Start of DATA RECORDS

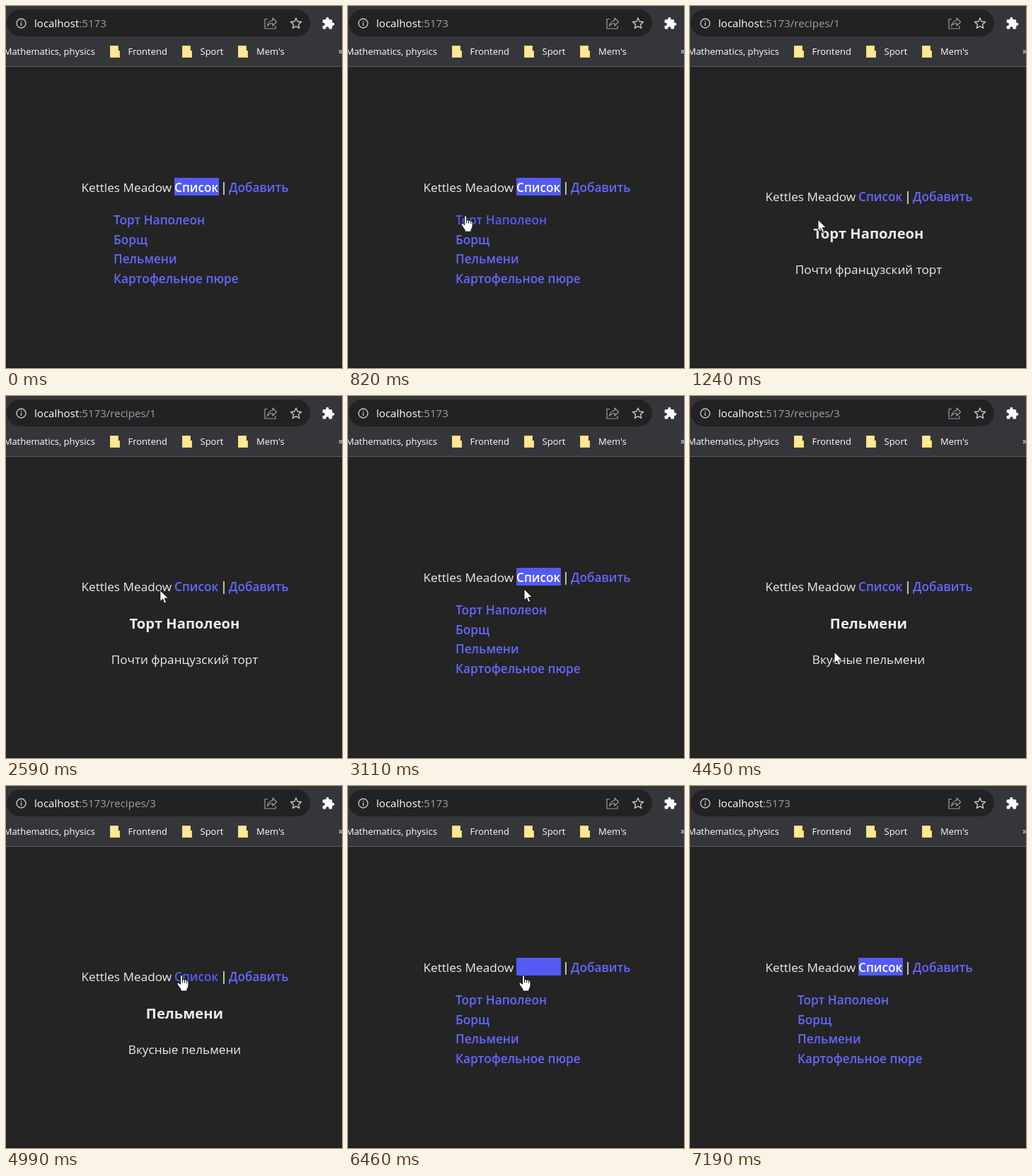
Recreate the animation shown at these times as an HTML page. Size 475 px wide and 512 px high, loop 8000 ms.

```html
<!DOCTYPE html>
<html lang="ru">
<head>
<meta charset="utf-8">
<title>Recipes</title>
<style>
  html, body { margin: 0; width: 100%; height: 100%; overflow: hidden; background: #242424; }
  svg { display: block; width: 475px; height: 512px; }
  text { font-family: "Open Sans", "Noto Sans", sans-serif; white-space: pre; }
  .bar { font-size: 13px; fill: #fff; }
  .url { font-size: 15.1px; fill: #fff; }
  .path { fill: #9aa0a6; }
  .page { font-size: 17.2px; fill: #ececec; }
  .link { font-weight: 600; fill: #6467ff; }
  .active { fill: #fff; }
  .hover { fill: #535bf2; }
  .mid { text-anchor: middle; }
  #title { font-size: 20.2px; font-weight: 700; }
  #cursor path { fill: #fff; stroke: #000; stroke-width: .9; stroke-linejoin: round; }
  .icon { fill: none; stroke: #c4c7cb; stroke-width: 1.4; stroke-linejoin: round; }
</style>
</head>
<body>
<svg viewBox="0 0 475 512">
  <defs>
    <g id="folder">
      <path d="M0 56h12v7h2v10H0z" fill="#f5d668"/>
      <path d="M1 57h10v7h2v8H1z" fill="#ffe79a"/>
    </g>
  </defs>

  <rect width="475" height="512" fill="#242424"/>
  <rect width="475" height="85" fill="#35363a"/>
  <rect y="85" width="475" height="1" fill="#5b5c60"/>
  <rect y="510" width="475" height="2" fill="#1d1d1d"/>
  <rect x="1" y="5" width="429" height="38" rx="19" fill="#222223"/>

  <circle class="icon" cx="21.5" cy="24.5" r="6.5"/>
  <path class="icon" d="M21.5 23.5v4.5M21.5 20.8v1.5"/>
  <path class="icon" style="stroke:#9aa0a6;stroke-width:1.2" d="M370 18.5h-4V32h15v-4M369.5 28.5Q371 21 377 20.5V17l5.5 5.5L377 28v-3.5q-5 0-7.5 4z"/>
  <path class="icon" d="M410 17l2.2 5 5.4.5-4.1 3.6 1.2 5.3-4.7-2.8-4.7 2.8 1.2-5.3-4.1-3.6 5.4-.5z"/>
  <path fill="#fff" transform="translate(446 15) scale(.8)" d="M20.5 11H19V7c0-1.1-.9-2-2-2h-4V3.5a2.5 2.5 0 0 0-5 0V5H4c-1.1 0-2 .9-2 2v3.8h1.5a2.7 2.7 0 0 1 0 5.4H2V20c0 1.1.9 2 2 2h3.8v-1.5a2.7 2.7 0 0 1 5.4 0V22H17c1.1 0 2-.9 2-2v-4h1.5a2.5 2.5 0 0 0 0-5z"/>

  <text class="url" x="40" y="30">localhost<tspan class="path">:5173<tspan id="route"></tspan></tspan></text>
  <g class="bar">
    <text x="126" y="69" text-anchor="end">Mathematics, physics</text>
    <use href="#folder" x="147"/><text x="172.5" y="69">Frontend</text>
    <use href="#folder" x="249"/><text x="274.5" y="69">Sport</text>
    <use href="#folder" x="328"/><text x="354" y="69">Mem's</text>
    <text x="470" y="68">»</text>
  </g>

  <g class="page">
    <g id="nav">
      <rect id="mark" x="238" y="243" width="63" height="25" fill="#535bf2"/>
      <text x="106.5" y="263">Kettles Meadow</text>
      <text class="link" id="home" x="238" y="263">Список</text>
      <text class="mid" font-weight="600" x="308" y="263">|</text>
      <text class="link" x="315" y="263">Добавить</text>
    </g>
    <g id="list"></g>
    <g id="recipe">
      <text class="mid" id="title" x="252.5" y="329"></text>
      <text class="mid" id="about" x="252.5" y="379"></text>
    </g>
  </g>

  <g id="cursor">
    <path id="arrow" d="M0 0V16L3.7 12.6 6 18.5 8.8 17.3 6.4 11.6H11.5Z"/>
    <g id="hand">
      <path d="M-1.5 1.5Q0-.5 1.5 1.5V7Q3.5 5.8 4.5 7.5 6.5 6.4 7.5 8.2 10 7.4 10 10V15Q10 18 8 20V23H-1V20.5Q-3 18-6 13-6.5 10.5-4 11L-1.5 13.5Z"/>
      <path d="M1.5 7v4M4.5 7.5v4M7.5 8.5v3.5"/>
    </g>
  </g>
</svg>
<script>
const LOOP = 8000, TICK = 130;
const $ = id => document.getElementById(id);
const show = (id, on) => $(id).style.display = on ? '' : 'none';

const titles = ['Торт Наполеон', 'Борщ', 'Пельмени', 'Картофельное пюре'];
const about = { 1: 'Почти французский торт', 3: 'Вкусные пельмени' };
$('list').innerHTML = titles.map((title, i) =>
  `<text class="link" x="152" y="${Math.round(309 + 27.6 * i)}">${title}</text>`).join('');
const links = [...document.querySelectorAll('.link')];

// Visits to a recipe: from, to, number; the list shows otherwise
const visits = [[1240, 3110, 1], [4450, 6460, 3]];

const easeOut = u => 1 - (1 - u) ** 3;
const easeIn = u => u ** 3;

// Pointer glides: start, duration, end point; zero duration is a jump
const glides = [
  [430, 0, 62, 255], [430, 540, 181, 302, easeOut],
  [1400, 360, -417, 285, easeIn],
  [2320, 0, 0, 286], [2320, 540, 249, 273, easeOut],
  [3140, 480, 212, 389, easeOut], [3620, 430, 204, 362, easeOut],
  [4450, 540, 248, 267, easeOut],
  [6600, 140, 245, 271, easeOut], [6740, 450, -180, 150, easeIn],
];

// The pointer moves in steps of about one TICK
function pointer(t) {
  let x = -40, y = 255;
  for (const [start, duration, endX, endY, ease] of glides) {
    if (t < start) break;
    const steps = Math.round(duration / TICK);
    const u = duration ? Math.min(1, Math.floor((t - start) / duration * steps + 1e-6) / steps) : 1;
    const k = ease ? ease(u) : u;
    x += (endX - x) * k;
    y += (endY - y) * k;
  }
  return [x, y];
}

function inside(link, x, y) {
  const b = link.getBoundingClientRect();
  return x >= b.left && x <= b.right && y >= b.top && y <= b.bottom;
}

function draw() {
  const t = performance.now() % LOOP;
  const visit = visits.find(([from, to]) => t >= from && t < to);
  const page = visit ? visit[2] : 0;
  const [x, y] = pointer(t);

  $('route').textContent = page ? '/recipes/' + page : '';
  $('title').textContent = page ? titles[page - 1] : '';
  $('about').textContent = page ? about[page] : '';
  $('nav').setAttribute('transform', `translate(0 ${page ? 13 : 0})`);
  $('home').classList.toggle('active', !page);
  show('mark', !page);
  show('list', !page);
  show('recipe', page);

  let hovering = false;
  for (const link of links) {
    const shown = !page || $('nav').contains(link);
    const hit = shown && inside(link, x, y);
    link.classList.toggle('hover', hit);
    hovering ||= hit;
  }
  show('hand', hovering);
  show('arrow', !hovering);
  $('cursor').setAttribute('transform', `translate(${x} ${y})`);
  requestAnimationFrame(draw);
}
draw();
</script>
</body>
</html>
```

End of DATA RECORDS

### HOW TO COMPLETE THIS TASK
The word to find is "path". Copy every line of the records that holds it.

### COMPLETED TASK
  .path { fill: #9aa0a6; }
  #cursor path { fill: #fff; stroke: #000; stroke-width: .9; stroke-linejoin: round; }
      <path d="M0 56h12v7h2v10H0z" fill="#f5d668"/>
      <path d="M1 57h10v7h2v8H1z" fill="#ffe79a"/>
  <path class="icon" d="M21.5 23.5v4.5M21.5 20.8v1.5"/>
  <path class="icon" style="stroke:#9aa0a6;stroke-width:1.2" d="M370 18.5h-4V32h15v-4M369.5 28.5Q371 21 377 20.5V17l5.5 5.5L377 28v-3.5q-5 0-7.5 4z"/>
  <path class="icon" d="M410 17l2.2 5 5.4.5-4.1 3.6 1.2 5.3-4.7-2.8-4.7 2.8 1.2-5.3-4.1-3.6 5.4-.5z"/>
  <path fill="#fff" transform="translate(446 15) scale(.8)" d="M20.5 11H19V7c0-1.1-.9-2-2-2h-4V3.5a2.5 2.5 0 0 0-5 0V5H4c-1.1 0-2 .9-2 2v3.8h1.5a2.7 2.7 0 0 1 0 5.4H2V20c0 1.1.9 2 2 2h3.8v-1.5a2.7 2.7 0 0 1 5.4 0V22H17c1.1 0 2-.9 2-2v-4h1.5a2.5 2.5 0 0 0 0-5z"/>
  <text class="url" x="40" y="30">localhost<tspan class="path">:5173<tspan id="route"></tspan></tspan></text>
    <path id="arrow" d="M0 0V16L3.7 12.6 6 18.5 8.8 17.3 6.4 11.6H11.5Z"/>
      <path d="M-1.5 1.5Q0-.5 1.5 1.5V7Q3.5 5.8 4.5 7.5 6.5 6.4 7.5 8.2 10 7.4 10 10V15Q10 18 8 20V23H-1V20.5Q-3 18-6 13-6.5 10.5-4 11L-1.5 13.5Z"/>
      <path d="M1.5 7v4M4.5 7.5v4M7.5 8.5v3.5"/>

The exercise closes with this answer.